3. Process the Tennant's Response

At this point in the process, the tenant is allowed to respond or contest the eviction. Tenants will often hire a lawyer if they wish to contest the eviction. The tenant has 5 days to answer the complaint with the Clerk of Court. If the complaint is not answered, the landlord may get a deferred judgment. 

4. Take the Eviction to Court

If the tenant contests the eviction, the matter will go to court. Both parties present their cases at a hearing while a judge mediates. If the landlord wins, they will be issued a Judgement for Possession. If the tenant fails to appear in court, the ruling will automatically go to the landlord. 

5. Serve the Eviction

If the court decides in favor of the landlord, it will grant a writ of possession, allowing the sheriff's office to carry out the eviction. The tenant will have a final 24-hour notice to vacate the property. The sheriff will post the writ of possession notice on the tenant's door. If the tenant has not left the home within the 24-hour time frame, they can be forcibly removed, even with their property still inside the home. 

hash-markFlorida Eviction Laws & Tenant's Rights

Although Florida landlords can evict tenants relatively quickly, they have to do so via the proper legal avenue and cannot take matters into their own hands. It is illegal for landlords to turn off a tenant's water or power, remove a tenant's property from the home, or perform an illegal lockout. 

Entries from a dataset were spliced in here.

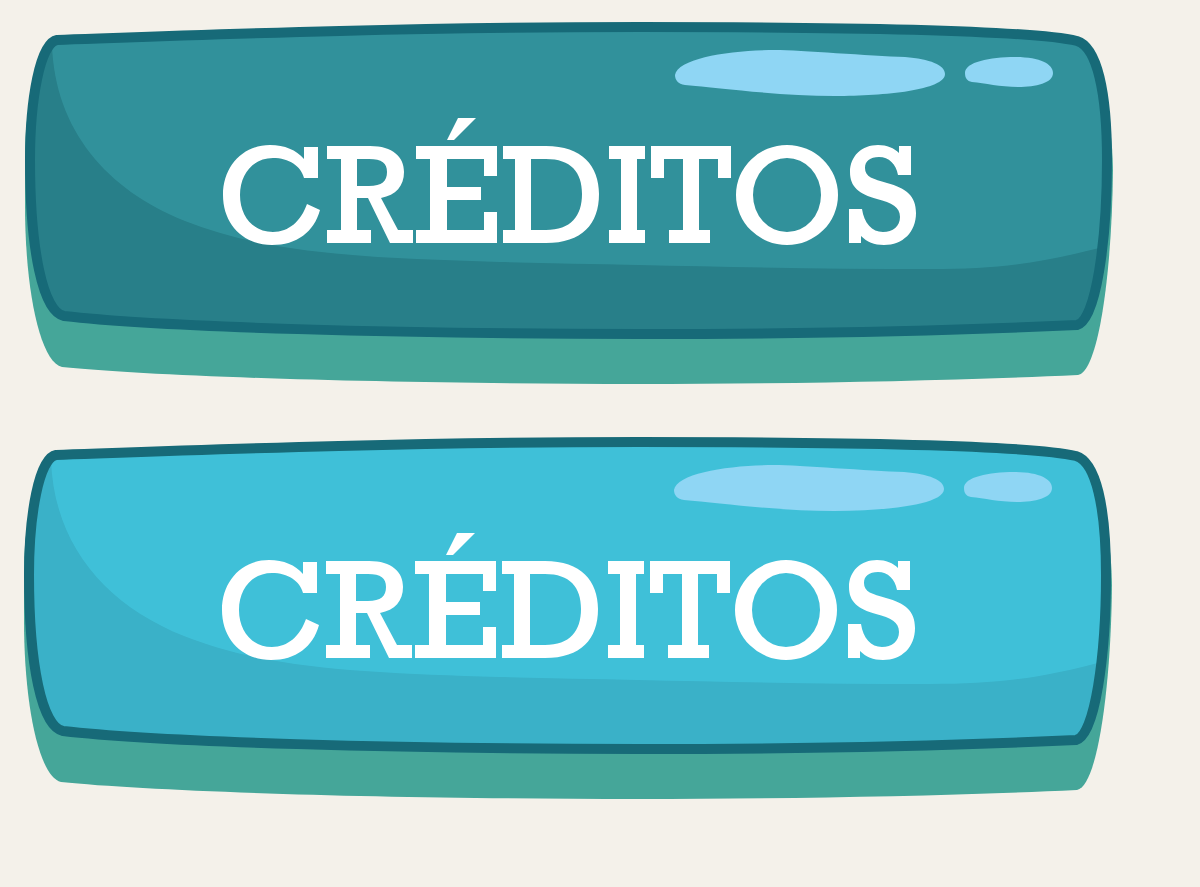
<!DOCTYPE html>
<html lang="es">
<head>
<meta charset="utf-8">
<title>Créditos</title>
<style>
:root {
  --paper: #f4f1ea;
  --outline: #176a78;
  --edge: #45a699;
  --shine: #8fd6f4;
  --lettering: #fff;
}
* { box-sizing: border-box; }
html, body { margin: 0; }
body {
  position: relative;
  width: 1200px;
  height: 887px;
  overflow: hidden;
  background: var(--paper);
  font-family: "TeX Gyre Schola", "Noto Serif", serif;
}
.button {
  position: absolute;
  display: block;
  width: 1200px;
  height: 400px;
  color: var(--lettering);
}
.button-pressed { left: 0; top: 0; --face: #31919b; --shade: #287f89; }
.button-normal { left: -1px; top: 415px; --face: #3fc0d8; --shade: #3ab1c8; }
.button svg { display: block; }
.label {
  position: absolute;
  left: 223px;
  top: 146px;
  width: 1px;
  height: 1px;
  overflow: hidden;
  clip-path: inset(50%);
  white-space: nowrap;
}
.definitions { position: absolute; width: 0; height: 0; }
.edge { fill: var(--edge); }
.face { fill: var(--face); }
.shade { fill: var(--shade); }
.shine { fill: var(--shine); }
.outline { fill: none; stroke: var(--outline); stroke-width: 10; stroke-linejoin: round; }
.lettering { fill: var(--lettering); fill-rule: evenodd; }
</style>
</head>
<body>
<svg class="definitions" aria-hidden="true">
  <defs>
    <path id="key-shape" d="M57 40C200 35 400 27 640 27C850 27 1030 30 1077 41C1097 47 1107 92 1107 160C1107 240 1096 321 1077 325C950 331 780 334 640 334C400 334 160 327 64 316C43 312 30 250 30 160C30 100 40 43 57 40Z"/>
    <path id="key-edge" d="M25 160C25 100 34 80 57 80H1078C1100 80 1112 110 1113 170C1112 270 1099 371 1078 375C950 381 780 384 640 384C400 384 160 377 62 367C40 362 25 290 25 205Z"/>
    <clipPath id="key-clip"><use href="#key-shape"/></clipPath>
    <g id="key">
      <use href="#key-edge" class="edge"/>
      <use href="#key-shape" class="face"/>
      <path class="shade" clip-path="url(#key-clip)" d="M52 30V45C55 130 107 190 185 221C270 255 375 258 500 262C650 265 790 269 930 269C1005 269 1050 262 1120 242V350H20V30Z"/>
      <use href="#key-shape" class="outline"/>
      <g class="shine">
        <path d="M675 75C678 58 730 50 775 50C800 50 870 56 905 57C930 59 945 65 945 74C945 90 885 96 835 96C780 96 720 88 685 85C678 84 675 80 675 75Z"/>
        <path d="M965 73C965 62 990 57 1015 57C1040 57 1053 64 1053 73C1053 83 1036 87 1018 87C1000 87 985 83 972 82C967 81 965 78 965 73Z"/>
      </g>
      <g class="lettering">
        <path id="letter-c" d="M318 147V178H304C301 166 289 158 273 158C253 158 240 174 240 195C240 216 253 232 273 232C289 232 301 221 307 204L320 210C314 232 297 245 272 245C243 245 223 224 223 195C223 166 243 145 270 145C285 145 296 150 304 159V147Z"/>
        <path id="letter-r" d="M327 146H370C393 146 404 157 404 172C404 186 396 195 381 198L398 230H413V243H390L368 198H357V230H371V243H327V230H341V159H327ZM357 159V186H369C382 186 387 181 387 172C387 163 382 159 369 159Z"/>
        <path id="letter-e" d="M416 146H497V176H484V159H447V187H481V200H447V230H484V212H497V243H416V230H430V159H416Z"/>
        <polygon id="accent" points="458,118 476,118 454,140 447,140"/>
        <path id="letter-d" d="M503 146H546C582 146 599 166 599 194C599 224 582 243 546 243H503V230H515V159H503ZM531 159V230H546C571 230 582 216 582 194C582 172 571 159 546 159Z"/>
        <path id="letter-i" d="M609 146H645V159H637V230H645V243H609V230H621V159H609Z"/>
        <path id="letter-t" d="M651 146H731V178H718V159H699V230H710V243H669V230H683V159H664V178H651Z"/>
        <path id="letter-o" d="M736 195A51 50 0 0 1 838 195A51 50 0 0 1 736 195ZM753 195A34 37 0 0 0 821 195A34 37 0 0 0 753 195Z"/>
        <path id="letter-s" d="M911 146V175H898C896 164 889 157 879 157C870 157 865 161 865 168C865 177 873 179 887 183C906 188 916 196 916 213C916 232 903 245 884 245C874 245 867 242 861 236V243H849V209H862C864 223 872 232 883 232C893 232 900 226 900 217C900 207 892 203 877 199C859 194 850 187 850 172C850 156 862 145 878 145C887 145 894 148 899 153V146Z"/>
      </g>
    </g>
  </defs>
</svg>
<a class="button button-pressed" href="#">
  <svg width="1200" height="400" viewBox="0 0 1200 400" aria-hidden="true"><use href="#key"/></svg>
  <span class="label">CRÉDITOS</span>
</a>
<a class="button button-normal" href="#">
  <svg width="1200" height="400" viewBox="0 0 1200 400" aria-hidden="true"><use href="#key"/></svg>
  <span class="label">CRÉDITOS</span>
</a>
</body>
</html>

Landlords who engage in these acts may be subject to legal action. In some cases, landlords may be required to pay back rent to a tenant in exchange for damages. Going through the proper legal channels to settle a rental dispute helps guarantee the best and safest outcome for all involved parties. 

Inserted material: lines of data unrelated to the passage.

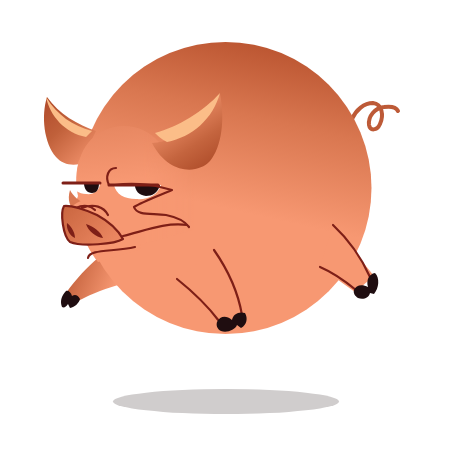
<!DOCTYPE html>
<html lang="en">
<head>
<meta charset="utf-8">
<title>Grumpy round pig</title>
<style>
:root {
  --paper: #ffffff;
  --skin: #f79872;
  --skin-dark: #b9532f;
  --ear-light: #fbbd88;
  --line: #7e1f17;
  --hoof: #1f0d10;
  --shadow: #d0cdcd;
}
html, body { margin: 0; background: var(--paper); overflow: hidden; }
svg { display: block; width: 450px; height: 450px; }
.skin { fill: var(--skin); }
.ear-inner { fill: var(--ear-light); }
.hoof { fill: var(--hoof); }
.eye { fill: var(--paper); }
.shadow { fill: var(--shadow); }
.line { fill: none; stroke: var(--line); stroke-width: 2.2; stroke-linecap: round; stroke-linejoin: round; }
.lid { stroke-width: 3; }
.tail { stroke: #bd5a37; stroke-width: 4; }
.stop-skin { stop-color: var(--skin); }
.stop-dark { stop-color: var(--skin-dark); }
</style>
</head>
<body>
<svg viewBox="0 0 450 450" role="img" aria-label="A grumpy round pig leaping above its shadow">
  <defs>
    <linearGradient id="body-shade" gradientUnits="userSpaceOnUse" x1="252" y1="36" x2="214" y2="206">
      <stop offset="0" class="stop-dark"/>
      <stop offset="0.45" stop-color="#d97750"/>
      <stop offset="1" class="stop-skin"/>
    </linearGradient>
    <linearGradient id="head-shade" gradientUnits="userSpaceOnUse" x1="118" y1="118" x2="124" y2="180">
      <stop offset="0" stop-color="#e5855f"/>
      <stop offset="1" class="stop-skin"/>
    </linearGradient>
    <linearGradient id="head-blend" gradientUnits="userSpaceOnUse" x1="120" y1="0" x2="194" y2="0">
      <stop offset="0" stop-color="#fff"/>
      <stop offset="0.3" stop-color="#fff"/>
      <stop offset="1" stop-color="#000"/>
    </linearGradient>
    <mask id="head-fade" maskUnits="userSpaceOnUse" x="50" y="110" width="160" height="150">
      <rect x="50" y="110" width="160" height="150" fill="url(#head-blend)"/>
    </mask>
    <linearGradient id="ear-left-shade" x1="0" y1="0" x2="0.75" y2="1">
      <stop offset="0" stop-color="#b04a2a"/>
      <stop offset="0.45" stop-color="#c0603a"/>
      <stop offset="1" stop-color="#ee8d67"/>
    </linearGradient>
    <linearGradient id="ear-right-shade" x1="0.75" y1="1" x2="0.3" y2="0.25">
      <stop offset="0" stop-color="#b04e2b"/>
      <stop offset="0.4" stop-color="#c4643e"/>
      <stop offset="1" stop-color="#ef9069"/>
    </linearGradient>
    <linearGradient id="snout-shade" x1="0" y1="0" x2="1" y2="0.6">
      <stop offset="0" stop-color="#c9653f"/>
      <stop offset="1" stop-color="#ea8660"/>
    </linearGradient>
    <linearGradient id="far-leg-shade" gradientUnits="userSpaceOnUse" x1="74" y1="268" x2="116" y2="284">
      <stop offset="0" stop-color="#c76540"/>
      <stop offset="1" class="stop-skin"/>
    </linearGradient>
  </defs>

  <ellipse class="shadow" cx="226" cy="401.500" rx="113" ry="12.500"/>

  <path id="tail" class="line tail" d="M352 119C356 110 364 103 373 103C382 104 384 115 380 124C377 131 370 131 369 125C368 116 375 108 384 107C391 106 396 107 398 111"/>

  <g id="far-leg">
    <path fill="url(#far-leg-shade)" d="M98 258C88 266 76 279 66 293L78 301C93 293 107 288 122 284Z"/>
    <path class="hoof" d="M66 291C61 296 60 302 62 307C64 308 66 307 68 304L70 308C75 307 79 303 80 299C78 295 75 294 72 296C71 292 68 290 66 291Z"/>
  </g>

  <circle id="body" cx="225.500" cy="188" r="146" fill="url(#body-shade)"/>

  <g id="left-ear">
    <path fill="url(#ear-left-shade)" d="M47 97C41 116 44 143 56 157C62 164 71 166 80 164L96 131C78 125 59 114 47 97Z"/>
    <path class="ear-inner" d="M46 97C57 115 73 126 92 131L86 137C65 133 50 116 46 97Z"/>
  </g>

  <g id="head">
    <path class="skin" d="M79 160C76 172 75 182 78 196L72 212C84 240 90 252 98 262L140 250L150 180Z"/>
    <path fill="url(#head-shade)" mask="url(#head-fade)" d="M77 178C77 150 93 129 120 126C136 125 149 131 158 141L200 172L194 230L120 250L82 220Z"/>
    <path fill="#d97852" d="M70 190C67 200 70 208 76 211L86 204C79 201 73 196 70 190Z"/>
  </g>

  <g id="right-ear">
    <path fill="url(#ear-right-shade)" d="M220 94C225 118 222 147 210 161C197 175 168 174 152 143C180 141 203 121 220 94Z"/>
    <path class="ear-inner" d="M220 93C204 111 178 127 155 133C158 136 161 139 167 142C192 137 213 119 220 93Z"/>
  </g>

  <g id="eyes">
    <path class="eye" d="M71 183H100C100 191 93 195 86 194C79 194 73 190 71 183Z"/>
    <path class="hoof" d="M84 183H99C99 190 96 193 92 193C87 193 84 189 84 183Z"/>
    <path class="eye" d="M114 185H161C158 195 148 200 136 199C124 199 116 194 114 185Z"/>
    <path class="hoof" d="M135 185H160C158 193 152 196 146 196C139 195 135 191 135 185Z"/>
    <path class="line lid" d="M63 183H100M109 185H158"/>
    <path class="line" d="M109 185C105 177 108 168 116 168"/>
    <path class="line" d="M115 185C130 183 150 184 160 187L172 190C158 196 142 202 134 207C137 216 152 213 166 215C176 217 184 220 189 227"/>
  </g>

  <g id="snout">
    <path class="skin" d="M70 209C81 196 96 198 107 206L125 232L120 240L80 225Z"/>
    <path class="line" d="M76 208C84 204 91 206 95 210M82 208C94 203 104 207 108 215"/>
    <path fill="url(#snout-shade)" stroke="#7e1f17" stroke-width="2.200" stroke-linejoin="round" d="M64 206C70 205 87 210 97 215C108 221 118 230 123 239C115 244 82 247 70 242C63 236 60 213 64 206Z"/>
    <path fill="#7e1f17" d="M67 223C71 226 75 232 75 238C70 236 66 229 67 223ZM86 224C93 226 101 232 103 238C96 237 88 231 86 224Z"/>
    <path class="line" d="M123 236C144 231 165 222 187 225M88 258C89 249 113 252 135 247"/>
  </g>

  <g id="near-front-leg">
    <path class="skin" d="M177 279L219 318L243 314L214 250Z"/>
    <path class="line" d="M177 279C192 291 207 305 219 321M214 250C228 270 238 292 242 315"/>
    <path class="hoof" d="M217 322C220 316 226 315 232 320C233 314 239 311 245 313C248 318 247 325 241 328L237 325C235 330 227 333 221 331C217 329 216 325 217 322Z"/>
  </g>

  <g id="near-back-leg">
    <path class="skin" d="M320 267L355 292L374 276L333 225Z"/>
    <path class="line" d="M320 267C334 273 345 281 356 290M333 225C348 239 361 257 370 277"/>
    <path class="hoof" d="M354 290C356 285 362 284 368 287C366 280 369 274 375 273C380 278 379 288 374 294L370 293C369 298 363 300 358 298C355 296 353 293 354 290Z"/>
  </g>
</svg>
</body>
</html>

hash-markHow Long Does the Eviction Process Take in Florida? 

The Florida eviction process usually takes about 2-3 weeks to be finalized. Evictions can be served for many reasons, including failure to pay rent, violating the terms of the lease or rental agreement, or for criminal activity. However, before an eviction can be served, a landlord must provide proper notice to the tenant in accordance with Florida eviction laws. In most cases, if the tenant violates the lease or rental agreement, they will have between 3 and 7 days to remedy the situation before the eviction process can move forward. 

hash-markFlorida Eviction Notice Types

1. Three Day Notice to Quit or Pay Rent

When a tenant is three days late on their rent, a landlord can give the tenant three days to quit or vacate the home. If the tenant doesn't leave the home or pay their rent by the deadline, then the landlord can file for an eviction. 

2. Seven Day Notice to Cure

When the lease or rental agreement is violated, a landlord can give a tenant seven days to correct the mistake. If the lease or rental agreement isn't corrected within this timeline, then the landlord can move forward and file for an eviction.

Generally, this happens when the resulting damages are fixable. This includes unauthorized pets and vehicles, failure to keep the home clean or sanitary, and other offenses which can be remedied within seven days. These types of offenses rarely fall into the criminal category but are often civil. 

3. Seven Day Unconditional Quit Notice

When a tenant unconditionally violates the lease agreement, the landlord can issue a seven day vacate notice. Typically, a landlord can only issue an unconditional notice if the tenant intentionally damages the property, creates major disturbances, or repeatedly violates the rental agreement. 

However, the process of eviction must follow certain procedures by law. 

hash-markWhat Happens After Serving a Notice in Florida?

After a landlord serves notice, the tenant has up to a week to remedy the situation, comply with the lease, or vacate the property. If they do not vacate or remedy the situation, the landlord may officially begin the process of evicting a tenant by taking them to court for breaching the terms of the lease agreement. 

hash-markFlorida Eviction Process Bottom Line

While serving an eviction is never pleasant, it is a reality when owning rental properties. For the protection of all parties involved, strict legal procedures exist. To evict someone in Florida, a landlord must provide written notice, go through the proper legal channels, and possibly consult with an attorney before going to court to ensure the matter is resolved efficiently.